Recent trials have assessed the efficacy and safety of novel monoclonal antibodies such as reslizumab and benralizumab. However, the overall efficacy and safety anti—interleukin (IL) 5 treatment in asthma have not been thoroughly assessed.Methods
Randomized controlled trials (RCTs) of anti-IL-5 treatment on patients with asthma published up to October 2016 in PubMed, Embase, and Cochrane Central Register of Controlled Trials (CENTRAL) that reported pulmonary function, quality of life scores, asthmatic exacerbation rate, blood and sputum eosinophil counts, short-acting β-agonist (SABA) rescue use, and adverse events were included. The pooled mean difference, and relative risks (RR), and 95% confidence intervals (CIs) were calculated using random-effects models.Results

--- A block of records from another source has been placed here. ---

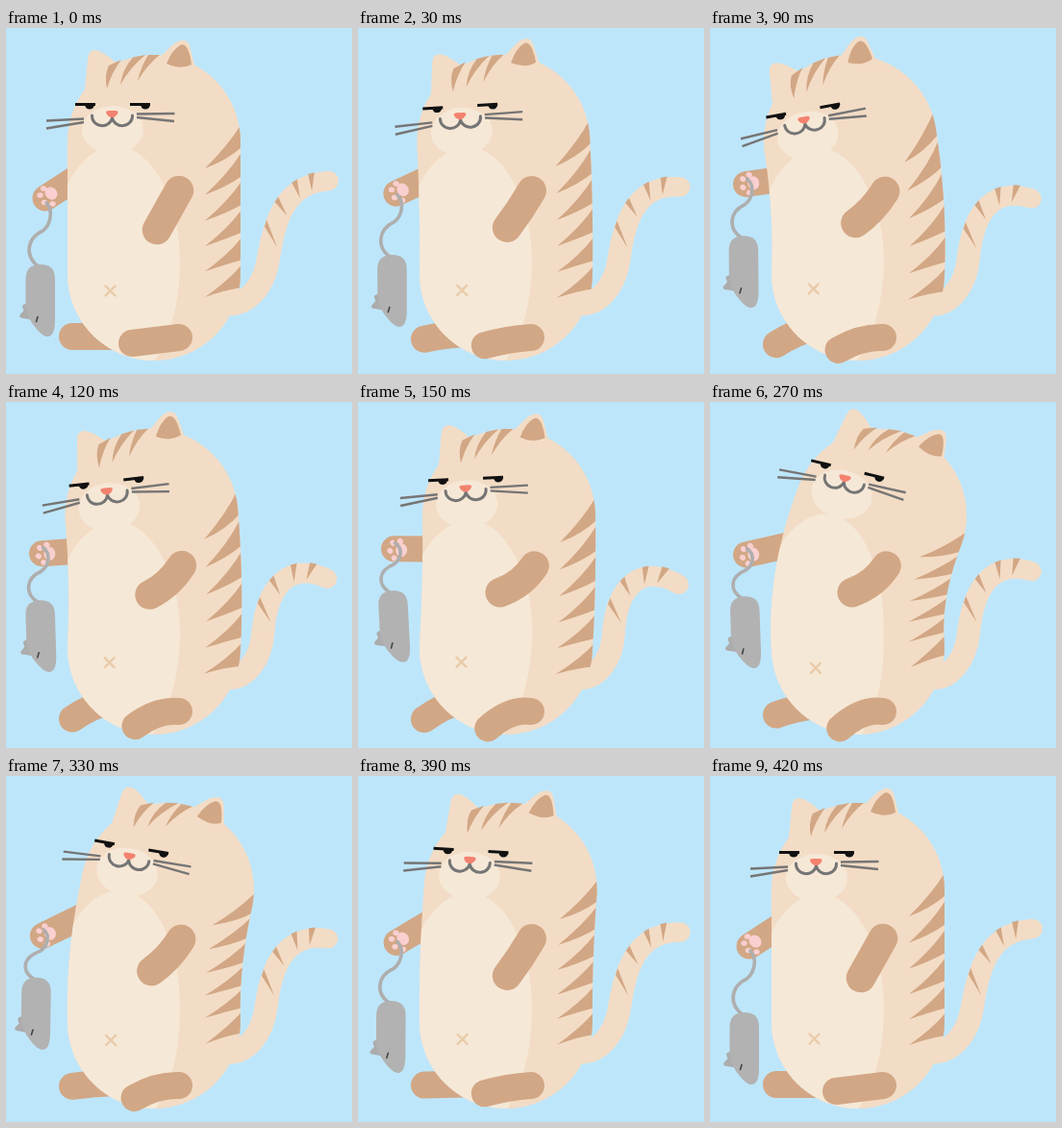
These frames come from a looping animation (360x360 px, 0.45 s). An HTML page with a canvas:

```html
<!DOCTYPE html>
<html lang="en">
<head>
<meta charset="utf-8">
<title>Dancing cat</title>
<style>
  html, body { margin: 0; width: 100%; height: 100%; overflow: hidden; background: #bee6fa; }
  canvas { display: block; width: 360px; height: 360px; }
</style>
</head>
<body>
<canvas id="stage" width="360" height="360"></canvas>
<script>
const ctx = document.getElementById('stage').getContext('2d');
const SKY = '#bee6fa', FUR = '#f3dcc5', CREAM = '#f6e8d7', BROWN = '#d2a785';
const PINK = '#f9cfd0', GREY = '#b2b2b2', LINE = '#757575';
const STEP = 30, LAST = 14, TAU = Math.PI * 2;
const TIMES = [0, 3, 5, 7, 9, 11, 14];
let k = 0;

const mix = (a, b, p) => a + (b - a) * p;
const mixPt = (a, b, p) => [mix(a[0], b[0], p), mix(a[1], b[1], p)];
const rad = d => d * Math.PI / 180;

// Linear track through TIMES that closes on its first value
function track(...v) {
  let i = 0;
  while (i < 5 && k > TIMES[i + 1]) i++;
  return mix(v[i], v[(i + 1) % 6], (k - TIMES[i]) / (TIMES[i + 1] - TIMES[i]));
}
// Straight rise to 1 at the peak step, straight fall back
const swing = peak => k < peak ? k / peak : (LAST - k) / (LAST - peak);

function fill(d, color) {
  ctx.fillStyle = color;
  ctx.fill(d instanceof Path2D ? d : new Path2D(d));
}
function stroke(d, color, width) {
  ctx.strokeStyle = color;
  ctx.lineWidth = width;
  ctx.stroke(new Path2D(d));
}
function oval(x, y, rx, ry, color, turn = 0) {
  ctx.beginPath();
  ctx.ellipse(x, y, rx, ry, turn, 0, TAU);
  ctx.fillStyle = color;
  ctx.fill();
}
const poly = pts => new Path2D('M' + pts.join('L') + 'Z');
const limb = (a, c, b, w) => stroke(`M${a}Q${c} ${b}`, BROWN, w);

// Draws with rest coordinates, moved from pivot to spot and turned
function posed(pivot, spot, deg, draw) {
  ctx.save();
  ctx.translate(...spot);
  ctx.rotate(rad(deg));
  ctx.translate(-pivot[0], -pivot[1]);
  draw();
  ctx.restore();
}

// Rest outline of the body: an upright pill
const outline = [];
for (let i = 0; i <= 40; i++) {
  const a = Math.PI * (1 + i / 40);
  outline.push([154 + 90 * Math.cos(a), 118 + 90 * Math.sin(a)]);
}
for (let i = 1; i < 16; i++) outline.push([244, 118 + 138 * i / 16]);
for (let i = 0; i <= 40; i++) {
  const a = Math.PI * i / 40;
  outline.push([154 + 90 * Math.cos(a), 256 + 90 * Math.sin(a)]);
}
for (let i = 1; i < 16; i++) outline.push([64, 256 - 138 * i / 16]);

// Bends a rest point along the spine
function spine(headX, midX) {
  return ([x, y]) => {
    const u = (256 - y) / 138, t = Math.min(1, Math.max(0, u)), s = 1 - t;
    const px = s * s * 154 + 2 * s * t * midX + t * t * headX;
    const py = s * s * 256 + 2 * s * t * 190 + t * t * 118;
    const dx = 2 * s * (midX - 154) + 2 * t * (headX - midX);
    const dy = -132 * s - 144 * t;
    const len = Math.hypot(dx, dy), tx = dx / len, ty = dy / len;
    const side = x - 154, over = (u - t) * 138;
    return [px - ty * side + tx * over, py + tx * side + ty * over];
  };
}

function tail() {
  const p = swing(5);
  const pts = [
    mixPt([273, 240], [266, 240], p), mixPt([281, 190], [268, 198], p),
    mixPt([295, 162], [291, 165], p), mixPt([336, 159], [334, 190], p)
  ];
  const [a, b, c, d] = pts;
  const root = [a[0] - .6 * (b[0] - a[0]), a[1] - .6 * (b[1] - a[1])];
  stroke(`M228 287C250 290 ${root} ${a}`, FUR, 24);
  stroke(`M${a}C${b} ${c} ${d}`, FUR, 20);

  const at = (t, n) => {
    const s = 1 - t;
    const pos = i => s ** 3 * a[i] + 3 * s * s * t * b[i] + 3 * s * t * t * c[i] + t ** 3 * d[i];
    const vel = i => s * s * (b[i] - a[i]) + 2 * s * t * (c[i] - b[i]) + t * t * (d[i] - c[i]);
    const len = Math.hypot(vel(0), vel(1));
    return [pos(0) - vel(1) / len * n, pos(1) + vel(0) / len * n];
  };
  // Taper towards the tip
  const edge = [];
  for (let i = 0; i <= 20; i++) {
    const t = i / 20, r = 12 - 2 * t;
    edge.push(at(t, r));
    edge.unshift(at(t, -r));
  }
  fill(poly(edge), FUR);
  for (const t of [.25, .47, .7, .86]) {
    fill(poly([at(t - .025, -11), at(t + .03, -11), at(t - .04 / t, 7)]), BROWN);
  }
}

function backLimbs(hand) {
  const q = track(0, .9, 1, .8, .5, .2);
  limb([69, 321 + 9 * q], [90, 321 - 6 * q], [110 - 4 * q, 321 - 9 * q], 28);

  const shoulder = [90, track(145, 155, 153, 152, 147, 141)];
  limb(hand, mixPt(hand, shoulder, .5), shoulder, 27);
  posed([41, 177], hand, 60 * swing(6), () => {
    oval(47, 172, 7, 6, PINK, .8);
    for (const [x, y] of [[39, 167], [35.5, 174], [40, 181.5], [48.5, 183]]) oval(x, y, 3.2, 2.8, PINK);
  });
}

function mouse(hand) {
  const slack = k < 5 ? k / 5 : k > 11 ? (LAST - k) / 3 : 1;
  const top = [track(35, 34, 35, 37, 35, 31), hand[1] + mix(69, 43.5, slack)];
  const end = [hand[0] + 1, hand[1] + mix(5, -6, Math.min(1, slack * 1.6))];
  const h = top[1] - end[1], mid = (top[0] + end[0]) / 2;
  const y = f => top[1] - f * h;
  stroke(`M${top[0]} ${top[1] + 3}C${top[0] - 16} ${y(.12)} ${top[0] - 14} ${y(.42)} ${mid} ${y(.55)}` +
    `C${mid + 8} ${y(.65)} ${mid + 11} ${y(.88)} ${end}`, '#aeaeae', 3.6);
  posed([35, 246], top, track(0, -.5, -3, -4, -2, 1), () => {
    fill('M25 285L18 288Q16 289 18.500 294L14 299Q14 302 18 302L29 304Z', '#acacac');
    fill('M20.500 261Q20.500 246 36 246Q51 246 51 261L51 304Q51 321 43 321' +
      'Q37 321 27 307Q20.500 297 20.500 285Z', GREY);
    stroke('M33 300.500L31.500 305.500', '#444', 1.6);
  });
}

function body(warp) {
  const shape = poly(outline.map(warp));
  fill(shape, FUR);
  ctx.save();
  ctx.clip(shape);

  const soft = p => mixPt(p, warp(p), .45);
  const q = [[115, 123], [152, 123], [181, 180], [181, 240], [181, 292], [168, 330], [150, 352],
    [40, 352], [49, 300], [49, 236], [49, 175], [76, 123]].map(soft);
  fill(`M${q[0]}C${q[1]} ${q[2]} ${q[3]}C${q[4]} ${q[5]} ${q[6]}L${q[7]}L${q[8]}L${q[9]}C${q[10]} ${q[11]} ${q[0]}Z`, CREAM);

  for (let i = 0; i < 6; i++) {
    const tipY = 145 + 27 * i, baseY = 98 + 29.4 * i;
    const tip = warp([207, tipY]);
    const hi = warp([246, baseY]), lo = warp([246, baseY + 25]);
    const c1 = warp([232, mix(tipY, baseY, .5)]), c2 = warp([230, tipY - 8]);
    fill(`M${tip}Q${c1} ${hi}L${lo}Q${c2} ${tip}Z`, BROWN);
  }
  ctx.restore();

  const [x, y] = warp([108.5, 273.5]);
  stroke(`M${x - 5} ${y - 5}l10 10m0 -10l-10 10`, '#e9cbaa', 2.4);
}

function crown(headX) {
  posed([154, 118], [headX, 118], track(0, -11, -1, 7.3, 20, 13), () => {
    fill('M82 64L85 33Q86 20 97 24Q108 29 118 40Z', FUR);
    fill('M154 36L174 17Q188 7 191.500 20L198 46Z', FUR);
    fill('M167 37Q173 22 182 17.500Q190 15 193 38Q182 44 167 37Z', BROWN);
    fill('M105 63Q102 49 107 39L120 33Q110 46 105 63Z', BROWN);
    fill('M119 59Q121 43 132 30.500L145 28Q129 41 119 59Z', BROWN);
    fill('M137 55Q140 41 148 28L160 28Q147 38 137 55Z', BROWN);
  });
}

function face() {
  const nose = [track(110, 97.5, 111.5, 125, 140, 128), track(89, 95.5, 89.5, 84, 79, 83)];
  posed([110, 89], nose, track(0, -10.5, -2.5, 6.5, 13.5, 10), () => {
    oval(111, 106, 32, 25, CREAM);
    stroke('M89.500 91A10.600 10 0 0 0 110.500 93.500A10.600 10 0 0 0 131.500 91', LINE, 3);
    fill('M104 88Q104 86 107 86L114 86Q117 86 116.500 88.500Q114 93 110.500 93Q106 93 104 88Z', '#f3826f');
    ctx.lineCap = 'butt';
    stroke('M81 94.500L42 96.500M81 98L42 104.500M136 89.500L175.500 89M136 93L175 97', LINE, 2.4);
    stroke('M72 79.500H93M129 79.500H150', '#111', 3);
    ctx.lineCap = 'round';
    fill('M82 80H92Q91 84.500 87 84.500Q83 84.500 82 80ZM140 80H150Q149 84.500 145 84.500Q141 84.500 140 80Z', '#111');
  });
}

function frontLimbs() {
  const p = swing(7);
  limb(mixPt([180, 169], [185, 171], p), mixPt([168.5, 189.5], [171, 191], p),
    mixPt([157, 210], [144, 193.5], p), 30.5);
  limb([180, 322], mixPt([155, 325], [160, 316], p), mixPt([131, 328], [137, 344], p), 28);
}

function draw() {
  const headX = track(154, 146, 157, 168, 177, 168);
  const warp = spine(headX, track(154, 157, 158, 155, 149, 152));
  const lift = swing(6);
  const hand = [41 - 3.5 * Math.min(1, lift * 2), 177 - 29 * lift];
  ctx.lineCap = 'round';
  ctx.lineJoin = 'round';
  ctx.fillStyle = SKY;
  ctx.fillRect(0, 0, 360, 360);
  tail();
  backLimbs(hand);
  mouse(hand);
  body(warp);
  crown(headX);
  face();
  frontLimbs();
}

function tick() {
  k = Math.floor(performance.now() / STEP) % (LAST + 1);
  draw();
  requestAnimationFrame(tick);
}
tick();
</script>
</body>
</html>
```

Twenty studies involving 7100 patients were identified. Pooled analysis revealed significant improvements in FEV1 (first second forced expiratory volume) (MD = 0.09, 95% CI: 0.06–0.12, I2 = 10%), FEV1% (MD = 3.75, 95% CI: 1.66–5.83, I2 = 19%), Asthma Quality of Life Questionnaire (AQLQ) score (MD = 0.22, 95% CI: 0.15–0.30, I2 = 0%), decreased blood, sputum eosinophils and asthmatic exacerbation (RR = 0.66, 95% CI: 0.59–0.73, I2 = 51%); peak expiratory flow (PEF) (MD = 5.45, 95% CI: -2.83–13.72, I2 = 0%), histamine PC20 (MD = -0.62, 95% CI: -1.92–0.68, I2 = 0%) or SABA rescue use (MD = -0.11, 95% CI: -0.3–0.07, I2 = 30%) were unaffected; adverse events were not increased (RR = 0.93, 95% CI: 0.89–0.98, I2 = 46%). No publication bias was observed (Egger's P = 0.78).Conclusions

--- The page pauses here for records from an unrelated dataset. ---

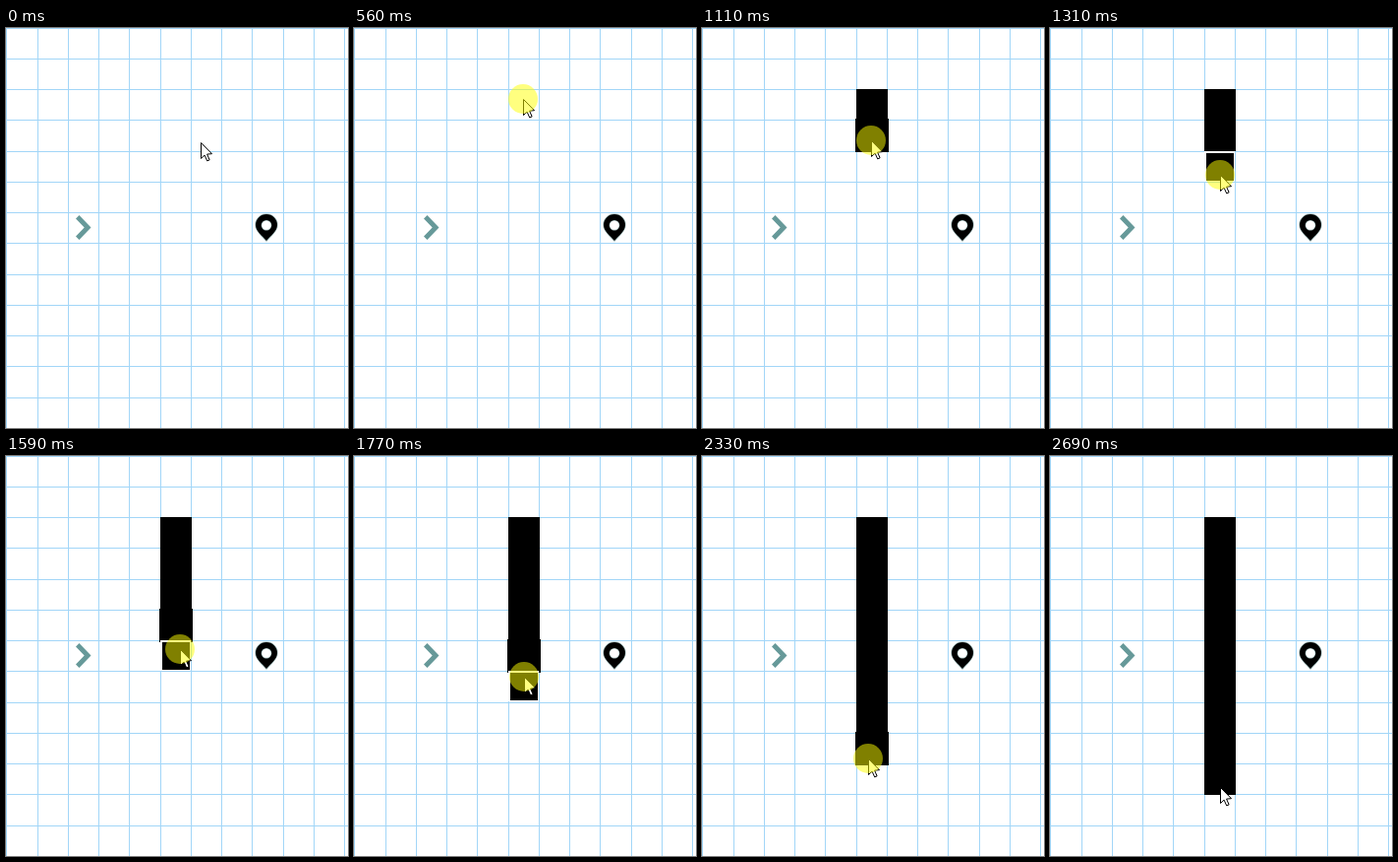
Recreate the animation shown at these times as an HTML page with a canvas. Size 348 px wide and 406 px high, loop 2.97 s.

```html
<!DOCTYPE html>
<html lang="en">
<head>
<meta charset="utf-8">
<title>Drawing a wall</title>
<style>
  html, body { margin: 0; width: 100%; height: 100%; overflow: hidden; background: #fff; }
  canvas { display: block; }
</style>
</head>
<body>
<canvas id="stage" width="348" height="406"></canvas>
<script>
const ctx = document.getElementById('stage').getContext('2d');
const LOOP = 2970, TICK = 93.2, LAST_TICK = 29;
const CELL = 31.25, FIRST_ROW = 2, LAST_ROW = 10, WALL_X = 157;
const PRESS = 6;

const gridX = i => Math.floor(0.75 + i * CELL);
const gridY = i => Math.floor(i * CELL);

// Key points of the pointer, with time in ticks.
const path = [
  { t: 0, x: 198, y: 116 }, { t: 5, x: 172, y: 72 }, { t: 7, x: 172, y: 72 },
  { t: 10, x: 172, y: 93 }, { t: 12, x: 172, y: 114 }, { t: 14, x: 173, y: 149 },
  { t: 17, x: 177, y: 196 }, { t: 22, x: 168, y: 266 }, { t: 24, x: 167, y: 293 },
  { t: 26, x: 170, y: 320 }, { t: 28, x: 173, y: 336 }
];

// Reads one property of the path where another has the given value.
function lookup(keys, from, value, to) {
  const i = keys.findIndex(key => key[from] > value);
  if (i < 0) return keys[keys.length - 1][to];
  const a = keys[i - 1], b = keys[i];
  return a[to] + (b[to] - a[to]) * (value - a[from]) / (b[from] - a[from]);
}

// A cell is filled as the pressed pointer enters it.
const drag = path.filter(key => key.t > PRESS);
const birthOf = row =>
  row === FIRST_ROW ? PRESS : lookup(drag, 'y', row * CELL, 't');

function cellSize(age) {
  if (age < 1.5) return 28;
  return age < 3.4 ? 34 : 32;
}

function polygon(points, x, y) {
  ctx.beginPath();
  points.forEach(([px, py]) => ctx.lineTo(x + px, y + py));
  ctx.closePath();
}

function drawGrid() {
  ctx.fillStyle = '#fff';
  ctx.fillRect(0, 0, 348, 406);
  ctx.fillStyle = '#a2d6f8';
  for (let i = 0; i < 12; i++) ctx.fillRect(gridX(i), 0, 1, 406);
  for (let i = 0; i < 13; i++) ctx.fillRect(0, gridY(i), 348, 1);
}

function drawMarkers() {
  ctx.fillStyle = '#669999';
  polygon([[0, 3.5], [3.5, 0], [15.5, 12.5], [3.5, 25], [0, 21.5], [8.7, 12.5]], 71, 190);
  ctx.fill();

  ctx.beginPath();
  ctx.moveTo(265, 216);
  ctx.bezierCurveTo(261, 211, 254, 206.5, 254, 200);
  ctx.arc(265, 200, 11, Math.PI, 0);
  ctx.bezierCurveTo(276, 206.5, 269, 211, 265, 216);
  ctx.closePath();
  ctx.moveTo(270.3, 200.3);
  ctx.arc(265, 200.3, 5.3, 0, Math.PI * 2);
  ctx.strokeStyle = 'rgba(102,153,153,.5)';
  ctx.lineWidth = 1.5;
  ctx.stroke();
  ctx.fillStyle = '#000';
  ctx.fill('evenodd');
}

function drawWall(t) {
  for (let row = FIRST_ROW; row <= LAST_ROW; row++) {
    const age = t - birthOf(row);
    if (age <= 0) return;
    const top = gridY(row), size = cellSize(age), inset = (32 - size) / 2;
    ctx.fillStyle = '#fff';
    if (inset > 0) ctx.fillRect(WALL_X, top, 31, 31);
    ctx.fillStyle = '#000';
    ctx.fillRect(WALL_X + inset, top + inset, size, size);
  }
}

function drawPointer(t) {
  const x = Math.round(lookup(path, 't', t, 'x'));
  const y = Math.round(lookup(path, 't', t, 'y'));
  polygon([[0, 0], [0, 16], [3.6, 12.6], [6.2, 18.4], [8.6, 17.4], [6.1, 11.6], [11, 11.2]],
    x + 0.5, y + 0.5);
  ctx.fillStyle = '#fff';
  ctx.fill();
  ctx.strokeStyle = '#000';
  ctx.lineWidth = 1;
  ctx.stroke();

  if (t < PRESS || t >= LAST_TICK) return;
  ctx.fillStyle = 'rgba(255,255,0,.5)';
  ctx.beginPath();
  ctx.arc(x, y, 15, 0, Math.PI * 2);
  ctx.fill();
}

function render() {
  const now = performance.now() % LOOP;
  const t = Math.min(LAST_TICK, Math.floor((now + 14) / TICK));
  drawGrid();
  drawMarkers();
  drawWall(t);
  drawPointer(t);
  requestAnimationFrame(render);
}
render();
</script>
</body>
</html>
```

Anti-interleukin 5 monoclonal therapies for asthma could be safe for slightly improving FEV1 (or FEV1% of predicted value), quality of life, and reducing exacerbations risk and blood and sputum eosinophils, but have no significant effect on PEF, histamine PC20, and SABA rescue use. Further trials required to establish to clarify the optimal antibody for different patients.